Start of EXERCISE INPUTS

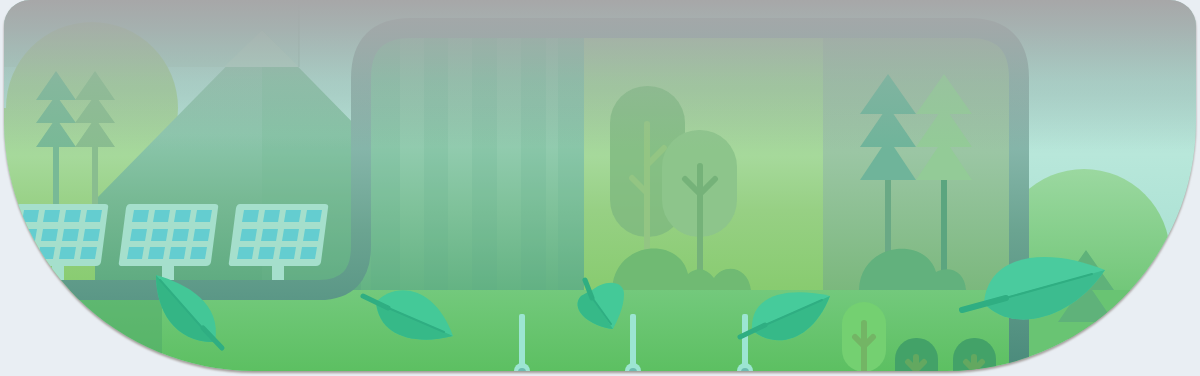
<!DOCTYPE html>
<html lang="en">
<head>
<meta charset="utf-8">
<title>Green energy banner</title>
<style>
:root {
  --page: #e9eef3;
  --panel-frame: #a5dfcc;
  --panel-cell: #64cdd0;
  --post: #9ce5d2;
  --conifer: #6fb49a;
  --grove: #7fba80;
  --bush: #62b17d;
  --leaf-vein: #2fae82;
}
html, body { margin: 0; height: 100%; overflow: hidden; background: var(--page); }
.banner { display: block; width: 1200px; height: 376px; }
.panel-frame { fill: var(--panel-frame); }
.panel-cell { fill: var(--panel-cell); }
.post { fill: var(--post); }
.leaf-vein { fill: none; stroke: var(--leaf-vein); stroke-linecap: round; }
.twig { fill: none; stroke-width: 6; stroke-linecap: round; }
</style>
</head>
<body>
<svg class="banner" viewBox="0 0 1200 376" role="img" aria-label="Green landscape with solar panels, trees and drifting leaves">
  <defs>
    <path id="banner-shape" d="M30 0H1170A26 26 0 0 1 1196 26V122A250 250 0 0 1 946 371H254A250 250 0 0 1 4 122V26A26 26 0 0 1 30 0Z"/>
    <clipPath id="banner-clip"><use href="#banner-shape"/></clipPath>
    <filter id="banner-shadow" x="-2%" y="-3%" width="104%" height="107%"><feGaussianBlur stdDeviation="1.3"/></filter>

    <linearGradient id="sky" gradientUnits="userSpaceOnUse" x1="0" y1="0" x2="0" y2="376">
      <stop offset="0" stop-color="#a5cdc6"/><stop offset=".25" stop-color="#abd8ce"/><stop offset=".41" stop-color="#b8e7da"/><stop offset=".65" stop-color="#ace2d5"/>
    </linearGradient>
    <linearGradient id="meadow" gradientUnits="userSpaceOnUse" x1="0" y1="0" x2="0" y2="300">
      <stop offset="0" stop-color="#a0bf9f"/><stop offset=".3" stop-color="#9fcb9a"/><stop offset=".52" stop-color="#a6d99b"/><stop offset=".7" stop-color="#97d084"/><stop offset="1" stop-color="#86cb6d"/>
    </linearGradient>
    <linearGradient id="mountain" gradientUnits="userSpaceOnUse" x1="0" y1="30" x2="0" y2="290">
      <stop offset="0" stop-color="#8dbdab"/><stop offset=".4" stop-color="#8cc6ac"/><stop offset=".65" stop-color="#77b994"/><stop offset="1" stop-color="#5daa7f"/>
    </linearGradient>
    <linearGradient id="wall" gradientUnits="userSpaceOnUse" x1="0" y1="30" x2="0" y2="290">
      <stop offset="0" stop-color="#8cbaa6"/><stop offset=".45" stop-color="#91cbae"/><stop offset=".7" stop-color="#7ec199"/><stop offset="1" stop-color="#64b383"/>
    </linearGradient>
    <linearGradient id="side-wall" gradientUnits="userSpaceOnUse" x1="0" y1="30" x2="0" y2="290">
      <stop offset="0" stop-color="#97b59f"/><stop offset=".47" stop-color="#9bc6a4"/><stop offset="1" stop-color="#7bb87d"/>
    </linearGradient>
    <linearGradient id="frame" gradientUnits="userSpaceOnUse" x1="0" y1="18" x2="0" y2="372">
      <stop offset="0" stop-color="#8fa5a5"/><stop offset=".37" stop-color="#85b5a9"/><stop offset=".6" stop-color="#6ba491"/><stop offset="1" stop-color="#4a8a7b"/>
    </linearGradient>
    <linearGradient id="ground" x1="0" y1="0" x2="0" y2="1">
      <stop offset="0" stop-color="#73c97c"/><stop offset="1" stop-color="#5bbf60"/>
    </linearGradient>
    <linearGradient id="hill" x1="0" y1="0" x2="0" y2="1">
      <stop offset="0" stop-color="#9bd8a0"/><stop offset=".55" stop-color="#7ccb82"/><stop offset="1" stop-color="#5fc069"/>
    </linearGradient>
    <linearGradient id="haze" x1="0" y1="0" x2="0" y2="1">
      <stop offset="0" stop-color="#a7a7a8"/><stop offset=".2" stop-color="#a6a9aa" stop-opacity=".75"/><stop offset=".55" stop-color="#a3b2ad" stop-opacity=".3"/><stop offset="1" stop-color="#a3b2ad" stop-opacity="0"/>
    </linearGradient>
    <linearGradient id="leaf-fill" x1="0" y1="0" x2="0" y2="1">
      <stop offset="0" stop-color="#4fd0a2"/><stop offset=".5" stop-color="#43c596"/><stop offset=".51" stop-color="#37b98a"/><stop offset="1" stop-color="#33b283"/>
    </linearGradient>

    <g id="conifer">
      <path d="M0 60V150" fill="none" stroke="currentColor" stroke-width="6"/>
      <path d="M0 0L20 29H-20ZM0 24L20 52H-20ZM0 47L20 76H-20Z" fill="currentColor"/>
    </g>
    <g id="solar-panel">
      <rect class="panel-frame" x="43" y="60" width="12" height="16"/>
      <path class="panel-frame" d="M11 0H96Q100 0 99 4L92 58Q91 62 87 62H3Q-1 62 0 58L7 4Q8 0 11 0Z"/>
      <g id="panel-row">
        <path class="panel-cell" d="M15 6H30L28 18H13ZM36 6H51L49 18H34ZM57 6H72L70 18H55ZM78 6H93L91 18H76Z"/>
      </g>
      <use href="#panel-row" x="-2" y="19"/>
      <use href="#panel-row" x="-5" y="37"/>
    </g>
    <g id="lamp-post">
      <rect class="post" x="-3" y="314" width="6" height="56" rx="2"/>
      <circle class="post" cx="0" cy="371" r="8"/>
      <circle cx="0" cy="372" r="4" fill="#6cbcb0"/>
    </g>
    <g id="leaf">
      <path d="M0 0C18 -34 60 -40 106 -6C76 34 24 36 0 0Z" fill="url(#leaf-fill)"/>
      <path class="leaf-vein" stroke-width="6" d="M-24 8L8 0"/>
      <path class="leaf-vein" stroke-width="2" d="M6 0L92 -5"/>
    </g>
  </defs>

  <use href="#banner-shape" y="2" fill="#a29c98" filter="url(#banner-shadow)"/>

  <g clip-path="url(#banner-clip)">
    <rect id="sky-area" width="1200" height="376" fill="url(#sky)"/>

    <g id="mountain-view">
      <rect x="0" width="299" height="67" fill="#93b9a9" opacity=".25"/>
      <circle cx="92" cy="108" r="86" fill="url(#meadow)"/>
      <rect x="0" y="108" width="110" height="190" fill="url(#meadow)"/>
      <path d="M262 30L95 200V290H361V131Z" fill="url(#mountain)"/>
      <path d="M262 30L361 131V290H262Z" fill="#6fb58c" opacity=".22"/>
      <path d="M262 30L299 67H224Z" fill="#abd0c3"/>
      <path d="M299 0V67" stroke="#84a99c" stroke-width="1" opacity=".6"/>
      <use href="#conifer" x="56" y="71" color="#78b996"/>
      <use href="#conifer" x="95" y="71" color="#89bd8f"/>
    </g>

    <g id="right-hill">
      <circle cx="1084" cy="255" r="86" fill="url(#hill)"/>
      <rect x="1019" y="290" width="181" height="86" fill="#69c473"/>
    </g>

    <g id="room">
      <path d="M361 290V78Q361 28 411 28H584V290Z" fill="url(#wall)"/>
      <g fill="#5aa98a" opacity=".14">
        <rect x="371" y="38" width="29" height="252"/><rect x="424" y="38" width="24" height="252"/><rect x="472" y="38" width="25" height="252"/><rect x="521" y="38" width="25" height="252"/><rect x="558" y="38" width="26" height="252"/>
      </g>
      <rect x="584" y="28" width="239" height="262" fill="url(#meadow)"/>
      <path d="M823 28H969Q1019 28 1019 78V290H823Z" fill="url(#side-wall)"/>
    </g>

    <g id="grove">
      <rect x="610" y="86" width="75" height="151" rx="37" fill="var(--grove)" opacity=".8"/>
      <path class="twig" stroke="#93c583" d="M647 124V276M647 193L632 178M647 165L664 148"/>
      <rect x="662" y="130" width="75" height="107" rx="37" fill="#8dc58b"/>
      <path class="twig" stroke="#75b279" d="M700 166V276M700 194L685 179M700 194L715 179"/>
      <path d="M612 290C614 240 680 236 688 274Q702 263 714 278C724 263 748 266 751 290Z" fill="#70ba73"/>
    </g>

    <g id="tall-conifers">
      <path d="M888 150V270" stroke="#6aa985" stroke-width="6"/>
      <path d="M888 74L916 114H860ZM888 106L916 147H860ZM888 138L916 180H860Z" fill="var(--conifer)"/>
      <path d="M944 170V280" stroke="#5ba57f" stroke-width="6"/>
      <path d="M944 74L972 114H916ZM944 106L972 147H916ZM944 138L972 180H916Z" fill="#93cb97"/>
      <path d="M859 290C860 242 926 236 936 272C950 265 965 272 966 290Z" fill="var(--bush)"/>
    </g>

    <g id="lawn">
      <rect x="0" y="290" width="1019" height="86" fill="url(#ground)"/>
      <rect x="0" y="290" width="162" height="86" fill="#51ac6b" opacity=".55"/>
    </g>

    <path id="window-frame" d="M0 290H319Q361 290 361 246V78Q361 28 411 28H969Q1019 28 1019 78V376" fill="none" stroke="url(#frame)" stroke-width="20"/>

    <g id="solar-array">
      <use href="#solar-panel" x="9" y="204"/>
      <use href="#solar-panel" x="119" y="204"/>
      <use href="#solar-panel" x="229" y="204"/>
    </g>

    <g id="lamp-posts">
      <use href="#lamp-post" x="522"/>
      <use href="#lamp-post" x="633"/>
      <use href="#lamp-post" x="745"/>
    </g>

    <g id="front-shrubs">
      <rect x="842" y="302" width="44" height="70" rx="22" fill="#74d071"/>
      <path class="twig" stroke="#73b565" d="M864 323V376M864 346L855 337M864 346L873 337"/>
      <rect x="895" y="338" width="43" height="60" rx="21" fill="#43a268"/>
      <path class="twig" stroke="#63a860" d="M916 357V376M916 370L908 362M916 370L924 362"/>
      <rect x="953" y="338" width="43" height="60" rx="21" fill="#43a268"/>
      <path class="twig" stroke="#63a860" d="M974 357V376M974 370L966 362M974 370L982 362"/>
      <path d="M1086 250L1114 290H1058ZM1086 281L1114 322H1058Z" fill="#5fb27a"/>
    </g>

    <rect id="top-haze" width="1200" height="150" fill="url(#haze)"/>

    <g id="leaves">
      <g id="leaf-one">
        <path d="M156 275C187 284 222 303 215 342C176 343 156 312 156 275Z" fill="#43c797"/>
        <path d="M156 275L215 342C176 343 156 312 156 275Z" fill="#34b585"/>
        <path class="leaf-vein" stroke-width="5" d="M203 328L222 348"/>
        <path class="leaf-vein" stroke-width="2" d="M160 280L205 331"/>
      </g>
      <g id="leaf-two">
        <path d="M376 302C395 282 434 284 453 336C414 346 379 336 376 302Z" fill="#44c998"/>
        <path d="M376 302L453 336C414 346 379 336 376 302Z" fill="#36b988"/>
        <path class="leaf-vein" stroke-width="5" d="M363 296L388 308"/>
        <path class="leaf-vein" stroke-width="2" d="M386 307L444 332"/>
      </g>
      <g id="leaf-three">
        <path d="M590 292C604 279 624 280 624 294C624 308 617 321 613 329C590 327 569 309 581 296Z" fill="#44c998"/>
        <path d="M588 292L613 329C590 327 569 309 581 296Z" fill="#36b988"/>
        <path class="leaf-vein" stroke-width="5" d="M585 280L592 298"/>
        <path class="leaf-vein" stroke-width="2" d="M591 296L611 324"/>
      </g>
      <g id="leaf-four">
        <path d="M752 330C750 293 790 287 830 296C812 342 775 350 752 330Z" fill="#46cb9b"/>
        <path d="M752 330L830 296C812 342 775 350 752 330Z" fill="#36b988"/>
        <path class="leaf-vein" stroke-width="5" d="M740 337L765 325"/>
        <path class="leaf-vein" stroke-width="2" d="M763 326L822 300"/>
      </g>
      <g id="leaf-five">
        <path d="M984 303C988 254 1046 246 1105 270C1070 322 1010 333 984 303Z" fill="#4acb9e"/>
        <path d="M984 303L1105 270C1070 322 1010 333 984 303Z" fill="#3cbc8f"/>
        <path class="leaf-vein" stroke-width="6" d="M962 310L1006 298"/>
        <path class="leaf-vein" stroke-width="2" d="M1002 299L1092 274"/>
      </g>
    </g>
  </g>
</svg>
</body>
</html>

End of EXERCISE INPUTS

TASK OBJECTIVE: Go through the entries above and copy every line containing "banner".

PROBLEM SOLUTION:
<title>Green energy banner</title>
.banner { display: block; width: 1200px; height: 376px; }
<svg class="banner" viewBox="0 0 1200 376" role="img" aria-label="Green landscape with solar panels, trees and drifting leaves">
    <path id="banner-shape" d="M30 0H1170A26 26 0 0 1 1196 26V122A250 250 0 0 1 946 371H254A250 250 0 0 1 4 122V26A26 26 0 0 1 30 0Z"/>
    <clipPath id="banner-clip"><use href="#banner-shape"/></clipPath>
    <filter id="banner-shadow" x="-2%" y="-3%" width="104%" height="107%"><feGaussianBlur stdDeviation="1.3"/></filter>
  <use href="#banner-shape" y="2" fill="#a29c98" filter="url(#banner-shadow)"/>
  <g clip-path="url(#banner-clip)">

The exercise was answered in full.